> [The task]
What follows is a set of records; repeat them exactly, without the pictures.

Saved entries

────────────────

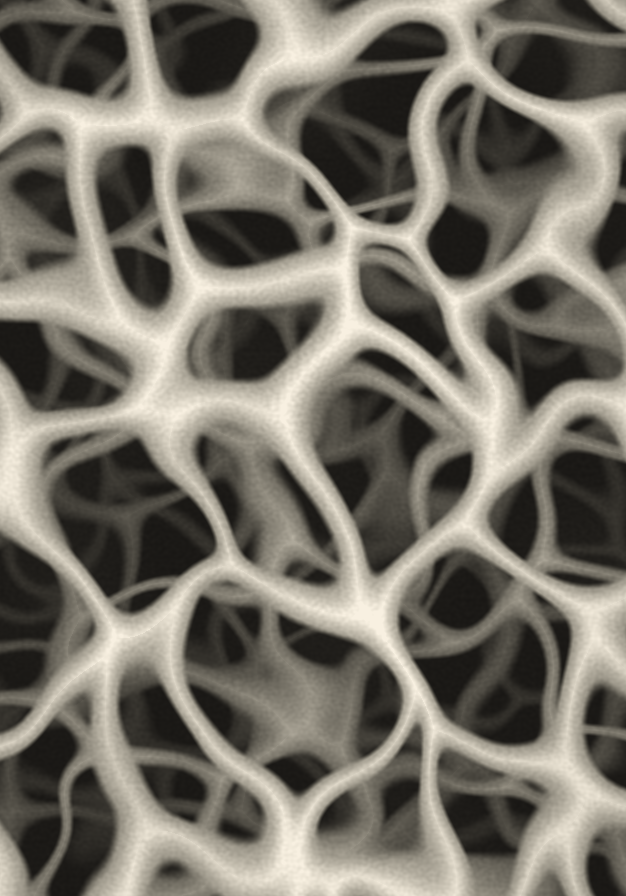
Write a Shadertoy shader that draws this texture.

```glsl
vec2 hash2(vec2 p) {
    vec2 q = vec2(dot(p, vec2(127.1, 311.7)), dot(p, vec2(269.5, 183.3)));
    return fract(sin(q) * 43758.55);
}

float gradientNoise(vec2 p) {
    vec2 cell = floor(p), f = fract(p);
    vec2 u = f * f * f * (f * (f * 6.0 - 15.0) + 10.0);
    vec2 e = vec2(0.0, 1.0);
    float a = dot(hash2(cell) * 2.0 - 1.0, f);
    float b = dot(hash2(cell + e.yx) * 2.0 - 1.0, f - e.yx);
    float c = dot(hash2(cell + e.xy) * 2.0 - 1.0, f - e.xy);
    float d = dot(hash2(cell + e.yy) * 2.0 - 1.0, f - e.yy);
    return mix(mix(a, b, u.x), mix(c, d, u.x), u.y);
}

vec2 seedPoint(vec2 cell) {
    return 0.04 + 0.92 * hash2(cell);
}

// Distance to the cell walls, blended so that the holes get round corners
float wallDistance(vec2 p, float sharpness) {
    vec2 cell = floor(p), f = fract(p);
    vec2 home = vec2(0.0), nearest = vec2(0.0);
    float best = 9.0;
    for (int y = -1; y <= 1; y++)
    for (int x = -1; x <= 1; x++) {
        vec2 g = vec2(x, y);
        vec2 r = g + seedPoint(cell + g) - f;
        if (dot(r, r) < best) {
            best = dot(r, r);
            nearest = r;
            home = g;
        }
    }
    float sum = 0.0;
    for (int y = -2; y <= 2; y++)
    for (int x = -2; x <= 2; x++) {
        if (x == 0 && y == 0) continue;
        vec2 g = home + vec2(x, y);
        vec2 r = g + seedPoint(cell + g) - f;
        float d = dot(0.5 * (nearest + r), normalize(r - nearest));
        sum += exp(-sharpness * d);
    }
    return -log(sum) / sharpness;
}

void mainImage(out vec4 fragColor, in vec2 fragCoord) {
    vec2 p = fragCoord / iResolution.x;
    float haze = gradientNoise(p * 3.0 + 40.0);
    float tone = 0.01 + 0.08 * max(haze, 0.0);

    // Layers of struts, from the deepest to the front one
    for (int i = 3; i >= 0; i--) {
        float depth = float(i);
        float turn = 0.35 + depth * 1.1;
        vec2 q = mat2(cos(turn), -sin(turn), sin(turn), cos(turn)) * p;
        q = q * vec2(4.3, 3.6) * (1.0 + 0.08 * depth) + depth * 17.3 + 5.0;
        vec2 bend = vec2(gradientNoise(q * 1.1), gradientNoise(q * 1.1 + 31.7));
        q += (i == 0 ? 0.55 : 0.75) * bend;

        float d = wallDistance(q, 15.0);
        float width = (i == 0 ? 0.092 : 0.066) + 0.04 * gradientNoise(q * 0.8 + 9.0);
        float blur = 0.025 + 0.006 * depth;
        float cover = 1.0 - smoothstep(width - blur, width + blur, d);
        float roundness = 1.0 - smoothstep(width - 0.15, width + 0.01, d);

        float level = i == 0 ? 1.0 : 0.62 * pow(0.5, depth - 1.0);
        level *= 1.0 + (i == 0 ? 0.12 : 0.6) * gradientNoise(p * 4.0 + depth * 7.0);
        tone = mix(tone, level * mix(0.6, 1.0, roundness), cover);
    }

    // Fine woven grain and darker corners
    float grain = gradientNoise(p * vec2(125.0, 145.0));
    tone += grain * (0.02 + 0.15 * tone * (1.0 - 0.5 * tone));
    vec2 fromCentre = fragCoord / iResolution.xy - 0.5;
    tone *= 1.03 - 0.2 * dot(fromCentre, fromCentre);

    // Neutral ends with slightly warmer middle tones
    vec3 shadow = vec3(0.095, 0.088, 0.078);
    vec3 ivory = vec3(0.955, 0.925, 0.865);
    tone = clamp(tone, 0.0, 1.02);
    vec3 colour = mix(shadow, ivory, tone);
    colour.b -= 0.05 * tone * (1.0 - tone);
    fragColor = vec4(colour, 1.0);
}
```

────────────────

> [Written response]
Write a Shadertoy shader that draws this texture.

```glsl
vec2 hash2(vec2 p) {
    vec2 q = vec2(dot(p, vec2(127.1, 311.7)), dot(p, vec2(269.5, 183.3)));
    return fract(sin(q) * 43758.55);
}

float gradientNoise(vec2 p) {
    vec2 cell = floor(p), f = fract(p);
    vec2 u = f * f * f * (f * (f * 6.0 - 15.0) + 10.0);
    vec2 e = vec2(0.0, 1.0);
    float a = dot(hash2(cell) * 2.0 - 1.0, f);
    float b = dot(hash2(cell + e.yx) * 2.0 - 1.0, f - e.yx);
    float c = dot(hash2(cell + e.xy) * 2.0 - 1.0, f - e.xy);
    float d = dot(hash2(cell + e.yy) * 2.0 - 1.0, f - e.yy);
    return mix(mix(a, b, u.x), mix(c, d, u.x), u.y);
}

vec2 seedPoint(vec2 cell) {
    return 0.04 + 0.92 * hash2(cell);
}

// Distance to the cell walls, blended so that the holes get round corners
float wallDistance(vec2 p, float sharpness) {
    vec2 cell = floor(p), f = fract(p);
    vec2 home = vec2(0.0), nearest = vec2(0.0);
    float best = 9.0;
    for (int y = -1; y <= 1; y++)
    for (int x = -1; x <= 1; x++) {
        vec2 g = vec2(x, y);
        vec2 r = g + seedPoint(cell + g) - f;
        if (dot(r, r) < best) {
            best = dot(r, r);
            nearest = r;
            home = g;
        }
    }
    float sum = 0.0;
    for (int y = -2; y <= 2; y++)
    for (int x = -2; x <= 2; x++) {
        if (x == 0 && y == 0) continue;
        vec2 g = home + vec2(x, y);
        vec2 r = g + seedPoint(cell + g) - f;
        float d = dot(0.5 * (nearest + r), normalize(r - nearest));
        sum += exp(-sharpness * d);
    }
    return -log(sum) / sharpness;
}

void mainImage(out vec4 fragColor, in vec2 fragCoord) {
    vec2 p = fragCoord / iResolution.x;
    float haze = gradientNoise(p * 3.0 + 40.0);
    float tone = 0.01 + 0.08 * max(haze, 0.0);

    // Layers of struts, from the deepest to the front one
    for (int i = 3; i >= 0; i--) {
        float depth = float(i);
        float turn = 0.35 + depth * 1.1;
        vec2 q = mat2(cos(turn), -sin(turn), sin(turn), cos(turn)) * p;
        q = q * vec2(4.3, 3.6) * (1.0 + 0.08 * depth) + depth * 17.3 + 5.0;
        vec2 bend = vec2(gradientNoise(q * 1.1), gradientNoise(q * 1.1 + 31.7));
        q += (i == 0 ? 0.55 : 0.75) * bend;

        float d = wallDistance(q, 15.0);
        float width = (i == 0 ? 0.092 : 0.066) + 0.04 * gradientNoise(q * 0.8 + 9.0);
        float blur = 0.025 + 0.006 * depth;
        float cover = 1.0 - smoothstep(width - blur, width + blur, d);
        float roundness = 1.0 - smoothstep(width - 0.15, width + 0.01, d);

        float level = i == 0 ? 1.0 : 0.62 * pow(0.5, depth - 1.0);
        level *= 1.0 + (i == 0 ? 0.12 : 0.6) * gradientNoise(p * 4.0 + depth * 7.0);
        tone = mix(tone, level * mix(0.6, 1.0, roundness), cover);
    }

    // Fine woven grain and darker corners
    float grain = gradientNoise(p * vec2(125.0, 145.0));
    tone += grain * (0.02 + 0.15 * tone * (1.0 - 0.5 * tone));
    vec2 fromCentre = fragCoord / iResolution.xy - 0.5;
    tone *= 1.03 - 0.2 * dot(fromCentre, fromCentre);

    // Neutral ends with slightly warmer middle tones
    vec3 shadow = vec3(0.095, 0.088, 0.078);
    vec3 ivory = vec3(0.955, 0.925, 0.865);
    tone = clamp(tone, 0.0, 1.02);
    vec3 colour = mix(shadow, ivory, tone);
    colour.b -= 0.05 * tone * (1.0 - tone);
    fragColor = vec4(colour, 1.0);
}
```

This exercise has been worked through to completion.